Reminiscence of James Greenacre From a Family Ranch
at Box Elder Canyon in the early 1900s
Interviewer: Charlene Tresner
"I can remember our old barn up on the ranch (at Box Elder Canyon in the early 1900s). Barn doors-that's where they kept track of the books. And you could go there and see all these pencil marks. Such as, 'SOLD: so many horses, so many cows.' Then, 'brought in so many.' Then, '1000 sheep went to so and so.' That's where they kept the books, right on the barn door."
"And no wonder when my father went into the business and he said 'What's that?' when they opened up the ledger. It was very hard for him. He kept books on the barn door and then the barn burned down and there went a record. I'd love to still have just one of those doors. Yeah, it would be a real family treasure. But that's the way they used to do it. You'd make a deal with a guy saying, 'How much hay is in that stack?' 'Well, that's 20 tons.' 'Okay, how much is it?' 'Okay', shake hands and the deal went through. The only reason the deal wouldn't go through would be the man would die. If the husband had told his wife that he'd made this deal, she'd stand behind it."
"Nowadays you have to have a lawyer, go to the courthouse, get it all signed."
"There's nothing like an honest-to-goodness handshake. I'm sure women would shake hands over things too . . . That's just the way it worked out. Didn't have to get in a hassle over it."

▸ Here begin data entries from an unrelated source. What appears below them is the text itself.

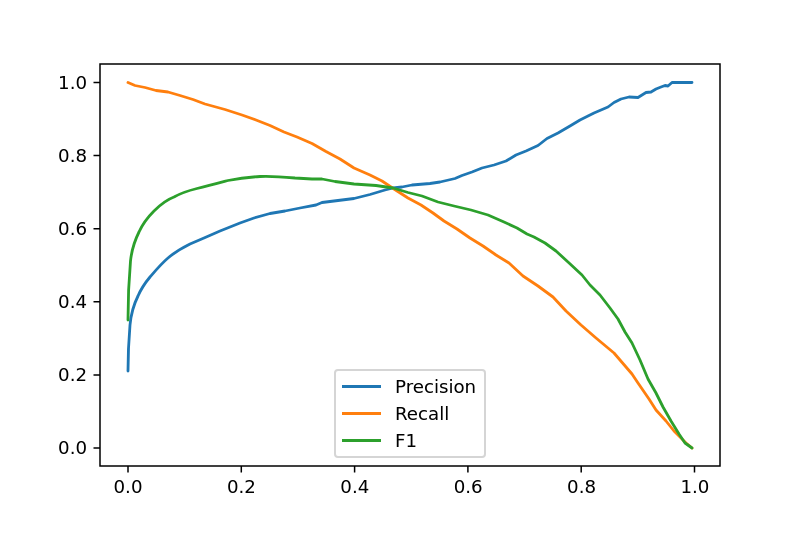
<!DOCTYPE html>
<html lang="en">
<head>
<meta charset="utf-8">
<title>Precision, Recall and F1 by threshold</title>
<style>
  :root {
    --paper: #ffffff;
    --ink: #000000;
    --precision: #1f77b4;
    --recall: #ff7f0e;
    --f1: #2ca02c;
    --legend-border: #d5d5d5;
  }
  * { box-sizing: border-box; }
  html, body { margin: 0; overflow: hidden; background: var(--paper); }
  .chart {
    position: relative;
    width: 800px;
    height: 533px;
    overflow: hidden;
    background: var(--paper);
    color: var(--ink);
    font: 18.2px/20px "DejaVu Sans", sans-serif;
  }
  .plot { position: absolute; inset: 0; display: block; }
  .frame, .ticks { fill: none; stroke: var(--ink); stroke-width: 1.5; }
  .curve { fill: none; stroke-width: 2.8; stroke-linecap: round; stroke-linejoin: round; }
  .curve.precision { stroke: var(--precision); }
  .curve.recall { stroke: var(--recall); }
  .curve.f1 { stroke: var(--f1); }

  .axis { position: absolute; display: flex; justify-content: space-between; }
  .axis-y { left: 40px; top: 73px; width: 47px; height: 385px; flex-direction: column; text-align: right; }
  .axis-x { left: 108px; top: 477px; width: 607px; }
  .axis-x span { width: 40px; text-align: center; }

  .legend {
    position: absolute;
    left: 334px;
    top: 369px;
    width: 152px;
    height: 89px;
    margin: 0;
    padding: 2px 6px;
    list-style: none;
    background: rgba(255, 255, 255, 0.8);
    border: 2px solid var(--legend-border);
    border-radius: 4px;
  }
  .legend li { display: flex; align-items: center; gap: 14px; height: 27px; }
  .swatch { width: 39px; height: 2.8px; }
  .swatch.precision { background: var(--precision); }
  .swatch.recall { background: var(--recall); }
  .swatch.f1 { background: var(--f1); }
</style>
</head>
<body>
<main class="chart">
  <svg class="plot" width="800" height="533" viewBox="0 0 800 533" role="img" aria-label="Line chart of precision, recall and F1 from 0 to 1">
    <path class="ticks" d="M93.5 448H100M93.5 374.9H100M93.5 301.8H100M93.5 228.7H100M93.5 155.6H100M93.5 82.5H100M128 466v6.5M241.3 466v6.5M354.6 466v6.5M467.9 466v6.5M581.2 466v6.5M694.5 466v6.5"/>
    <path class="curve precision" d="M128 371C128 350 129 337 130 325C131 314 134 304 138 296C141 289 145 283 150 277C156 270 161 264 168 258C175 252 182 248 190 244L204 238L220 231L240 223L254 218L270 213.500L285 211L300 208L316 205L322 202.500L338 200.500L354 198.500L370 194.500L385 190L393 188L402 187L412 185L430 183.500L440 182L455 178.500L462 175.500L472 172L482 168L494 165L506 161L516 155L526 151L538 145.500L547 138.500L558 133L570 126L580 120L594 113L608 107L614 102.500L621 99L629 97L638 97.500L642 95L646 92.500L651 92L656 89L661 87L665 85.500L668 86L672 82.500H692"/>
    <path class="curve recall" d="M128 82.500L135 85.500L145 87.500L156 90.500L168 92L180 95.500L193 99.500L205 104L225 109.500L242 115L256 120L270 125.500L284 132L297 137L312 143.500L326 151.500L340 159L354 168L370 175L382 181L394 189L408 198L421 205L433 213L444 221L457 229L470 238L483 246L496 255L509 263L523 276L538 286L553 297L566 311L581 325L596 338L614 353L626 367L632 374L638 383L649 399L656 410L666 421L674 431L682 439L686 443L692 448"/>
    <path class="curve f1" d="M128 320C128 298 129 278 130.500 261C132 247 135 240 139 232C143 223 148 217 154 211C160 205 166 200 174 197C181 193 189 190.500 197 188.500C208 186 217 183.500 228 180.500C240 178 250 177 260 176.500C270 176 284 177 295 178L312 179L322 179L335 181.500L354 184L376 185.500L393 188L408 192.500L422 196L438 202L454 206L471 210L488 215L504 222L517 228L527 234L534 237L545 243L556 251L568 262L582 275L590 285L600 295L610 308L618 319L625 332L632 343L640 360L648 379L656 393L663 407L671 421L679 434L685 443L692 448"/>
    <rect class="frame" x="100" y="64" width="620" height="402"/>
  </svg>

  <div class="axis axis-y">
    <span>1.0</span><span>0.8</span><span>0.6</span><span>0.4</span><span>0.2</span><span>0.0</span>
  </div>
  <div class="axis axis-x">
    <span>0.0</span><span>0.2</span><span>0.4</span><span>0.6</span><span>0.8</span><span>1.0</span>
  </div>

  <ul class="legend">
    <li><span class="swatch precision"></span>Precision</li>
    <li><span class="swatch recall"></span>Recall</li>
    <li><span class="swatch f1"></span>F1</li>
  </ul>
</main>
</body>
</html>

(The Greenacre's interview is nearly 100 pages long and contains many details about the Greenacre, Brollier and Watrous families and life in Fort Collins in the early 1900s. Find the complete interview in the Archive's oral history collection.)

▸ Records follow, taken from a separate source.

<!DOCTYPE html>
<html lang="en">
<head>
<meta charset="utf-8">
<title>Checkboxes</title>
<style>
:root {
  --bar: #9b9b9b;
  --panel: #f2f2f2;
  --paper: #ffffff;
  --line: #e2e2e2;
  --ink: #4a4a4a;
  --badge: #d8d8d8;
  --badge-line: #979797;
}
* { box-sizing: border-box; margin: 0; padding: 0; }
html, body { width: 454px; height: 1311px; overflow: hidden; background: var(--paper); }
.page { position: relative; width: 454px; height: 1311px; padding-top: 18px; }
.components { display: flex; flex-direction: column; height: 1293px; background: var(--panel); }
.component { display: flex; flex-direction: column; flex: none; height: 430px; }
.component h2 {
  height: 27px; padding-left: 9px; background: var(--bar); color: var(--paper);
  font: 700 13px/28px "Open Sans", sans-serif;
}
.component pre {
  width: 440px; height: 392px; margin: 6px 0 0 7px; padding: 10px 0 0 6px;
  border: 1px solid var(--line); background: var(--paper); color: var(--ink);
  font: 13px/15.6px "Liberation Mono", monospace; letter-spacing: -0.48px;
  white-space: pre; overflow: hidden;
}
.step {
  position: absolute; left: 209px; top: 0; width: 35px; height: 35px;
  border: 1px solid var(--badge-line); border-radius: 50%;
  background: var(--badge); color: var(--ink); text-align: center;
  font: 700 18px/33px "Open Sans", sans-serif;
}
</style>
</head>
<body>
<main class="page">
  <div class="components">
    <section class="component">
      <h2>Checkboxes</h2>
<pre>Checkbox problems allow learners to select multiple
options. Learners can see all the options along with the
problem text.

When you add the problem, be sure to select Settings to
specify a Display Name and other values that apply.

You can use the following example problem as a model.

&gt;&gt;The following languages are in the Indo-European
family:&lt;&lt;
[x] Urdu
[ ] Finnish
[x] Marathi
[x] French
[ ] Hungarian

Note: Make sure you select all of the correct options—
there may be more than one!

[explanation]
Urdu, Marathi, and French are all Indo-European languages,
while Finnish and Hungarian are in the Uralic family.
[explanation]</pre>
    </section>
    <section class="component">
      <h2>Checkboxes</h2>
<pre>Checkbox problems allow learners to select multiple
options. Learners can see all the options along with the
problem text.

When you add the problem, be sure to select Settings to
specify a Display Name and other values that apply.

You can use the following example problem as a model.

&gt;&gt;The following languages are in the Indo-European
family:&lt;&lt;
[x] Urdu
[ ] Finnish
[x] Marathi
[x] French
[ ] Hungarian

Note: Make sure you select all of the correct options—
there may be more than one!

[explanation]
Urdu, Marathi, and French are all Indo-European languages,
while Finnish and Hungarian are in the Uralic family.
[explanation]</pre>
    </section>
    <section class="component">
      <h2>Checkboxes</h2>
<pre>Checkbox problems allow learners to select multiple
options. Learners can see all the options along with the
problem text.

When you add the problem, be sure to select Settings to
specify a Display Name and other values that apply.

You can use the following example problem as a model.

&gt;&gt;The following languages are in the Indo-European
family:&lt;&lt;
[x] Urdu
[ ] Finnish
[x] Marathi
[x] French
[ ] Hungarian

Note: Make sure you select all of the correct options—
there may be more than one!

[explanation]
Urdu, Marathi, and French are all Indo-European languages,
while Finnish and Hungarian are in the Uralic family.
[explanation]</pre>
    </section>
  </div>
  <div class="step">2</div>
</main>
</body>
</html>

Preserving the history of Fort Collins, Colorado & the Cache la Poudre region